Today marks the start of Matariki, the Maori New Year.
Matariki is the Māori name for the cluster of stars also known as the Pleiades. It rises just once a year, in mid-winter – late May or early June. For many Māori, it heralds the start of a new year.
Matariki literally means the ‘eyes of god’ (mata ariki) or ‘little eyes’ (mata riki). According to myth, when Ranginui, the sky father, and Papatūānuku, the earth mother, were separated by their children, the god of the winds, Tāwhirimātea, became so angry that he tore out his eyes and threw them into the heavens.
Cycles of life and death
Traditionally, Matariki was a time to remember those who had died in the last year. But it was also a happy event – crops had been harvested and seafood and birds had been collected. With plenty of food in the storehouses, Matariki was a time for singing, dancing and feasting.
Matariki, or Māori New Year celebrations were once popular, but stopped in the 1940s. In 2000, they were revived. Only a few people took part at first, but in just a few years thousands were honouring the ‘New Zealand Thanksgiving’. A special feature of Matariki celebrations is the flying of kites – according to ancient custom they flutter close to the stars.
The Northern hemisphere celebrates mid-summer but here it’s over-shadowed by Christmas and New Year which follow it.
Matariki provides us with an opportunity for a mid-winter celebration.
Some have suggested making it a holiday but the changing date would make that problematic.
Besides, we shouldn’t need an official holiday to celebrate – it’s something we can do with family and friends by ourselves or in our communities as we choose.

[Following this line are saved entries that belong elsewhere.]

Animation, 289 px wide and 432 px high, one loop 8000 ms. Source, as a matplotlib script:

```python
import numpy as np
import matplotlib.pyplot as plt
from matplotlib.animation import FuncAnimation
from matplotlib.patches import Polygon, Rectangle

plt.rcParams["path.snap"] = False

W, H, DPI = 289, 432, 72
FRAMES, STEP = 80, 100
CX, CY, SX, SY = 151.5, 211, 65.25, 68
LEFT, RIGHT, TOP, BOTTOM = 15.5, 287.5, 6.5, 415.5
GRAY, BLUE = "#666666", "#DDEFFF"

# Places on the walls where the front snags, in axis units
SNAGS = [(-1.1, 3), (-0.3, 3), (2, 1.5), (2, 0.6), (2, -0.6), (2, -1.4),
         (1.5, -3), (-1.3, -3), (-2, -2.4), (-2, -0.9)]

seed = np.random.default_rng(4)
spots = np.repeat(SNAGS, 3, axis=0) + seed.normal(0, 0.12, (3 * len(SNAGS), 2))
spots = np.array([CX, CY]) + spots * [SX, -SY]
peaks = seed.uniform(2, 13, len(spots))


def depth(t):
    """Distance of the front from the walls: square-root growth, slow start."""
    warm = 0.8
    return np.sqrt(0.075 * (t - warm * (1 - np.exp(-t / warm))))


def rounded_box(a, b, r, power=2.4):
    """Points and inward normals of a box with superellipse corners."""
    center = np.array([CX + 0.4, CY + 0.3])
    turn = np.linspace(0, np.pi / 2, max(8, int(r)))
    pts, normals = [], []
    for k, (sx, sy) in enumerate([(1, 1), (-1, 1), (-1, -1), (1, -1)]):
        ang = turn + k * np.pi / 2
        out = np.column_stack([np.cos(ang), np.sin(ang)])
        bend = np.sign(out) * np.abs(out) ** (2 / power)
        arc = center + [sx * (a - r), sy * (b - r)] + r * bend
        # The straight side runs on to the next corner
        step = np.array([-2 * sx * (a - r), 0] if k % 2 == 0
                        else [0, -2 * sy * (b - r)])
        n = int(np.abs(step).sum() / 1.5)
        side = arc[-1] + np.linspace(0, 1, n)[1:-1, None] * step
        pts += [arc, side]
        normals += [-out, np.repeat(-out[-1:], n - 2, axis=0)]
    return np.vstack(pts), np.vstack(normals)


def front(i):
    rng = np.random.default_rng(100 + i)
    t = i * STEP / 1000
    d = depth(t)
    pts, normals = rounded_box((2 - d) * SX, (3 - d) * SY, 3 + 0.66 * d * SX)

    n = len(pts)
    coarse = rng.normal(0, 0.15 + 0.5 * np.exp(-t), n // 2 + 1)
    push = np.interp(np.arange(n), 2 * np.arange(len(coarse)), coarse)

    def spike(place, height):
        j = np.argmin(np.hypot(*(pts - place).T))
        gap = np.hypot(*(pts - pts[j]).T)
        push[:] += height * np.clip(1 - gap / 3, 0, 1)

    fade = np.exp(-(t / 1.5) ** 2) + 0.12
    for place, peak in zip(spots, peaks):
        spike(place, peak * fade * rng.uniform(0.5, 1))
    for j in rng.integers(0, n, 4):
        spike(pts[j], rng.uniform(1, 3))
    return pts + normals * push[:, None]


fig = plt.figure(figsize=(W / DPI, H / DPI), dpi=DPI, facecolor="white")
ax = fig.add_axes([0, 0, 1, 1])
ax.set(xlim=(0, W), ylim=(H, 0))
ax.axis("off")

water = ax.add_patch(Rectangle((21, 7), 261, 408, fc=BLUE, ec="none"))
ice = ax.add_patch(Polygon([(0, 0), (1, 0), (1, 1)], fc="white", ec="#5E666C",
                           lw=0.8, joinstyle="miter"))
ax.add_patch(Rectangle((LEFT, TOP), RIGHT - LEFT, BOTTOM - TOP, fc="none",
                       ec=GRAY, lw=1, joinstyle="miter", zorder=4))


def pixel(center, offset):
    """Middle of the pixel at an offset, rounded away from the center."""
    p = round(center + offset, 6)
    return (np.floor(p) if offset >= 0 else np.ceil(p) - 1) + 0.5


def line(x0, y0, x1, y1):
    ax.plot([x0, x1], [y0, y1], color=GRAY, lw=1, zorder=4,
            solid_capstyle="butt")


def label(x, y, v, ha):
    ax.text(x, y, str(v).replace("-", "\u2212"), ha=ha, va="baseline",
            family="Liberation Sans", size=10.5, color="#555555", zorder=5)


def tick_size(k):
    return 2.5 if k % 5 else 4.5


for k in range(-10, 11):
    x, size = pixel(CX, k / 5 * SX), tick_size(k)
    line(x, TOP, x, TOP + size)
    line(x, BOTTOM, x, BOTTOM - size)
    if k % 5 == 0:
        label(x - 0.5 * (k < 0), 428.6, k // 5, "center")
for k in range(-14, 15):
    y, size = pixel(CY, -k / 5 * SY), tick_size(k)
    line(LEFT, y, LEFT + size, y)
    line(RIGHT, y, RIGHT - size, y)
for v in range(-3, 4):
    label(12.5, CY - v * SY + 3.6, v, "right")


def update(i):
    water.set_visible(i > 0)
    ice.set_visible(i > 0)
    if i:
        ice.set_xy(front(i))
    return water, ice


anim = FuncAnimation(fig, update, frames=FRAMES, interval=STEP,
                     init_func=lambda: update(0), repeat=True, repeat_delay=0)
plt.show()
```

The coldest weather is almost certainly still to come, but we’re now nearer spring than autumn which is as good an excuse as any for some fun.